The last time I saw Do the Right Thing, I was in Brooklyn for a sleep-over.  W___, my best friend, had invited me to meet Y___, who lived within throwing distance of Sunset Park.  Y___ was Nigerian; his wife K___ was South Asian; and, as the other guests arrived, the party resembled, more and more, a U.N. General Assembly Meeting.  I was the only delegate who had not brought his own pillow.

The gathering wound late into the night, and those of us spending the night staked out floor positions.  But even at 2 a.m., no one was tired.  We debated books and art and politics, and nibbled on leftover chaat.  We were, all of us, overeducated, despite (in spite of?) our various international upbringings, and K___’s naan tasted just as good cold as it did warm.

Y___ had set up a projector to beam pictures from his laptop onto his wall.  Someone stopped the slideshow and pulled up Do the Right Thing on YouTube.  We watched, pausing every ten minutes or so as the invisible hand guiding the cursor searched for the next section.  During those interstices, I thought about how far this slice of Brooklyn was from that one:  20 years and two bus transfers away.

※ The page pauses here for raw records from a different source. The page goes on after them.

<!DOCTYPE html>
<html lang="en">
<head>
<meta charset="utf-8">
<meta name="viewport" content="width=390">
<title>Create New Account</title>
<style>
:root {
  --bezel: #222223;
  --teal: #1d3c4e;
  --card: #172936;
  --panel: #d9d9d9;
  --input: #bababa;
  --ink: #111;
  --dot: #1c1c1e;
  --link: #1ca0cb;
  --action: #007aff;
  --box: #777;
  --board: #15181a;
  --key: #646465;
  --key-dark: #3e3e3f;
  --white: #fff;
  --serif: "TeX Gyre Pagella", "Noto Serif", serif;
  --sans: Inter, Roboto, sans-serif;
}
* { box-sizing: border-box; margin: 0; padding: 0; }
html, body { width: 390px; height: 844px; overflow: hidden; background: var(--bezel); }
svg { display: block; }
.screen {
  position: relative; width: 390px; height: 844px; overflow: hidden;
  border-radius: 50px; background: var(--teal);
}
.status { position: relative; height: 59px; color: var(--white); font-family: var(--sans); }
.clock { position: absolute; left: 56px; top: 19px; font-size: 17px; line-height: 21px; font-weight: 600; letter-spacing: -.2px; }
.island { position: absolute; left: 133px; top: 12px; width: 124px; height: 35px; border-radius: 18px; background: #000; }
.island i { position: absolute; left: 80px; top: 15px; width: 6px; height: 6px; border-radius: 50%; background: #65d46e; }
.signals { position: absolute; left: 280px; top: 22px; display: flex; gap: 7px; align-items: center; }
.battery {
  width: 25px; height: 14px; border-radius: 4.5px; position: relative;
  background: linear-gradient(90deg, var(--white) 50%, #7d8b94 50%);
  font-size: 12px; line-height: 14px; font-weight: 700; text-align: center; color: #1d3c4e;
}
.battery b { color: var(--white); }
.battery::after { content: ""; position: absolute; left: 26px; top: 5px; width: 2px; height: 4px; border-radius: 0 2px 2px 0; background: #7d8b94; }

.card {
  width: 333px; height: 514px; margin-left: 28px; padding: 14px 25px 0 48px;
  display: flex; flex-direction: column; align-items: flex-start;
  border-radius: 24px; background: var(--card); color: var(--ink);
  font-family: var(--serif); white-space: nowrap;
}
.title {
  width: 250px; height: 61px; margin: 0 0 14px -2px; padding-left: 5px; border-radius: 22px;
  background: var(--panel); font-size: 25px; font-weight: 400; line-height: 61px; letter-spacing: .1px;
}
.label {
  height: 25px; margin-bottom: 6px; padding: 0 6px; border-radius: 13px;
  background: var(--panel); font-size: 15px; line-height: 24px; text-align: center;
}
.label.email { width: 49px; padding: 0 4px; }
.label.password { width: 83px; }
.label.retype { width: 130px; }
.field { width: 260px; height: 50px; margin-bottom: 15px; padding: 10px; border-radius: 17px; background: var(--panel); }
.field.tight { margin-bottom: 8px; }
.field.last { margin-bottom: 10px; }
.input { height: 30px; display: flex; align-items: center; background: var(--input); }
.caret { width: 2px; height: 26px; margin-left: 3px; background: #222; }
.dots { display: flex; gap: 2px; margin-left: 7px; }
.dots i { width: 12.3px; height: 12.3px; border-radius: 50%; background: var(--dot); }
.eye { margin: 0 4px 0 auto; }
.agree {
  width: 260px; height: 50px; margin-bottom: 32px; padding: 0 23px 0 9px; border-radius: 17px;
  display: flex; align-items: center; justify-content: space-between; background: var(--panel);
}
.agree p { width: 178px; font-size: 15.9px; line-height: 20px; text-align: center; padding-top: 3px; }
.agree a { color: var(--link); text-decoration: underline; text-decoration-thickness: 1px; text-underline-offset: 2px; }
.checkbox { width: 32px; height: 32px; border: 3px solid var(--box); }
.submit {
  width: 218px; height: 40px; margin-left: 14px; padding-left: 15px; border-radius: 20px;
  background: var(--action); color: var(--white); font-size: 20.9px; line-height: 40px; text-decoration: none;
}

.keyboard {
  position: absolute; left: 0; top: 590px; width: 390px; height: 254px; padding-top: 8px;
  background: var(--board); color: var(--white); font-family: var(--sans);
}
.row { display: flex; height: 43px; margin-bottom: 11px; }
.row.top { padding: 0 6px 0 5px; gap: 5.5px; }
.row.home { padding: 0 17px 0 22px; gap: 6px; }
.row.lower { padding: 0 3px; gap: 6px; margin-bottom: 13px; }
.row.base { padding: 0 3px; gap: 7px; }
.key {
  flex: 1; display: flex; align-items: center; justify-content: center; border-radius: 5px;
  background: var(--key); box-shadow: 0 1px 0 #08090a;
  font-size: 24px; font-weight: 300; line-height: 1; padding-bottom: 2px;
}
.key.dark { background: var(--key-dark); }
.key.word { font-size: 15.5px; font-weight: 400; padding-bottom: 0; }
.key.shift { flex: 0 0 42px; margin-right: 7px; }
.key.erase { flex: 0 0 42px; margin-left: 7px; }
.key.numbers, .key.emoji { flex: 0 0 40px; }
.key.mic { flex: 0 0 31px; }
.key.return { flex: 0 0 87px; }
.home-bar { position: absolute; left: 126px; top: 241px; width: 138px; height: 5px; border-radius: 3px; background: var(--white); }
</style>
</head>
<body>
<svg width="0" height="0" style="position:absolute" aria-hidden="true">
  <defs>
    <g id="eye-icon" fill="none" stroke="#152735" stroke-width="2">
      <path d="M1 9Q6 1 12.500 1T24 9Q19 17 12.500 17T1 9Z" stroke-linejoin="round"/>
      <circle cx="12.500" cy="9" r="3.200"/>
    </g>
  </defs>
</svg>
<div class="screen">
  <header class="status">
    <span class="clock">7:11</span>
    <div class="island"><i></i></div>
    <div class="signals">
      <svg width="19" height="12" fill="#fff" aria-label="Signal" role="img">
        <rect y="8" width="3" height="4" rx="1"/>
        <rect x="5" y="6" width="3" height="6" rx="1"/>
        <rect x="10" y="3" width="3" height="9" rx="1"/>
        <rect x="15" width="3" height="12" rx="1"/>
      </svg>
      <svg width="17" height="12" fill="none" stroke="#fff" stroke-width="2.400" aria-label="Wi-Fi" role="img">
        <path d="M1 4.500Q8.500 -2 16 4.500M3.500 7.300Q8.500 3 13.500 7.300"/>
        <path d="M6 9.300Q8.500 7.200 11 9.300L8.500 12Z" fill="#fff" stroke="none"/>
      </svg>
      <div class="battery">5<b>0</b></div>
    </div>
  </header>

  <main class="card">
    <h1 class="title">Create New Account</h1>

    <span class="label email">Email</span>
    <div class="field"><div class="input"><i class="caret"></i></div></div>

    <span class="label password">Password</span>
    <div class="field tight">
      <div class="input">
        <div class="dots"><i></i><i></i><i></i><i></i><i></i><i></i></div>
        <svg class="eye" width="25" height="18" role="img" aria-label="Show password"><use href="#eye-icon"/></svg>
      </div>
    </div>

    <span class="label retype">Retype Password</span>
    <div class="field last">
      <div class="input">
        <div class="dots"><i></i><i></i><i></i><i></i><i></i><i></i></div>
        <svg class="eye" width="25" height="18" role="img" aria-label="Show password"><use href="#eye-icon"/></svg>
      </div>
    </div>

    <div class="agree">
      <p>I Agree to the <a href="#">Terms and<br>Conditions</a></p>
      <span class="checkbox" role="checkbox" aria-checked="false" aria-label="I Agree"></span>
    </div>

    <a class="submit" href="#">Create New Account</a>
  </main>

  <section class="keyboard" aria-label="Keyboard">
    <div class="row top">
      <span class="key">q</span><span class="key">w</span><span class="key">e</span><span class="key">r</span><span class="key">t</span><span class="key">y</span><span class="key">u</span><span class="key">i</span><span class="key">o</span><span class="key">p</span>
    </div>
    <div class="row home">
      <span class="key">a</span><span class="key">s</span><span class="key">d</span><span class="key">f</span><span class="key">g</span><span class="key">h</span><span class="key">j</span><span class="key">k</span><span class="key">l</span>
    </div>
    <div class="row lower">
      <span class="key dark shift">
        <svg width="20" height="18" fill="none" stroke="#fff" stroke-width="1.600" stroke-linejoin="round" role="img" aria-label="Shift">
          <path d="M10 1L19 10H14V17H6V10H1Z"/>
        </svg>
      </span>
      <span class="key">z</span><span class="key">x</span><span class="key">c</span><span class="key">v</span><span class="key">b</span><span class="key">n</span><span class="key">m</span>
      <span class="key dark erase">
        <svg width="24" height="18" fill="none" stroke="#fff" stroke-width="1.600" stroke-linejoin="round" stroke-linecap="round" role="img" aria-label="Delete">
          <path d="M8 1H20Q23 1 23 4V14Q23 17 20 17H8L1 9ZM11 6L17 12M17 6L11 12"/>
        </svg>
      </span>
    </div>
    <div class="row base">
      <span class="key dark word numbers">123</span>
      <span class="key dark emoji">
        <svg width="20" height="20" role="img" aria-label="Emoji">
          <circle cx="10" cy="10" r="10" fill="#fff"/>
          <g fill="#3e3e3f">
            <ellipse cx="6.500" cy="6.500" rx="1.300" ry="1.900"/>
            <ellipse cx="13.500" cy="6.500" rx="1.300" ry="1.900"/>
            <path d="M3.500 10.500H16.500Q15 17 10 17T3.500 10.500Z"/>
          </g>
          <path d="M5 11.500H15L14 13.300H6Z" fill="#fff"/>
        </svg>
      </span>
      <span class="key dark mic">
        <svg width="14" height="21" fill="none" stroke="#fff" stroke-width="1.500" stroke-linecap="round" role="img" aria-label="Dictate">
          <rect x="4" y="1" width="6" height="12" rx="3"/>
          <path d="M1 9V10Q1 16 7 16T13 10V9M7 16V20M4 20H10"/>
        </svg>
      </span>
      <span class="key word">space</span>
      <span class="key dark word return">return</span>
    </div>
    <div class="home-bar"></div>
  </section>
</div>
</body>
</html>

Lee Klein, as he was supervising the transfer of the film to DVD, recalls cinematographer Ernest Dickerson saying, Redder, redder, redder.  “The instinct was,” Klein says, “not to go that red because it seemed too far, but that’s how he shot it and that was the intention, and it’s easy to back off the red to be safe.”


I was in Y___’s brownstone again two years later.  W___ had moved into the apartment below Y___, and she was throwing a house-warming party.  Many of the invitees I had met two years before.  I brought W___ a glazed Portuguese tile with a portrait of Fernando Pessoa.  She had already settled in quite comfortably:  a vertical bookshelf made it look as if books were climbing up her wall.  She had filled her disused dining room fireplace with books.  An arch of books, a parabola of paper.  Our lives are fire hazards.

The party moved into Sunset Park.  It was a pleasant fall late-afternoon, and the blanket kept the cold from seeping into us.  The park was a patchwork of picnics.  As we gathered around the homemade red velvet cake, a Hispanic toddler waddled up to us.  His nose and mouth were a transparent slick of mucus.  Someone offered him a slice, and he looked at it hesitantly and wandered off without taking it.  Around us, lingual cacophony:  the park of Babel.

Then:  sunset, something that would have been apocalyptic if it weren’t so beautiful.  The air turned to blood.  Loud Chinese music came over some loudspeakers as a group of dancers prepared their evening practice session.  The red grew increasingly intense, as though someone were infusing oxygen into the blood.  As other housewarmers returned to W___’s apartment, I watched the sky:  redder, redder, redder.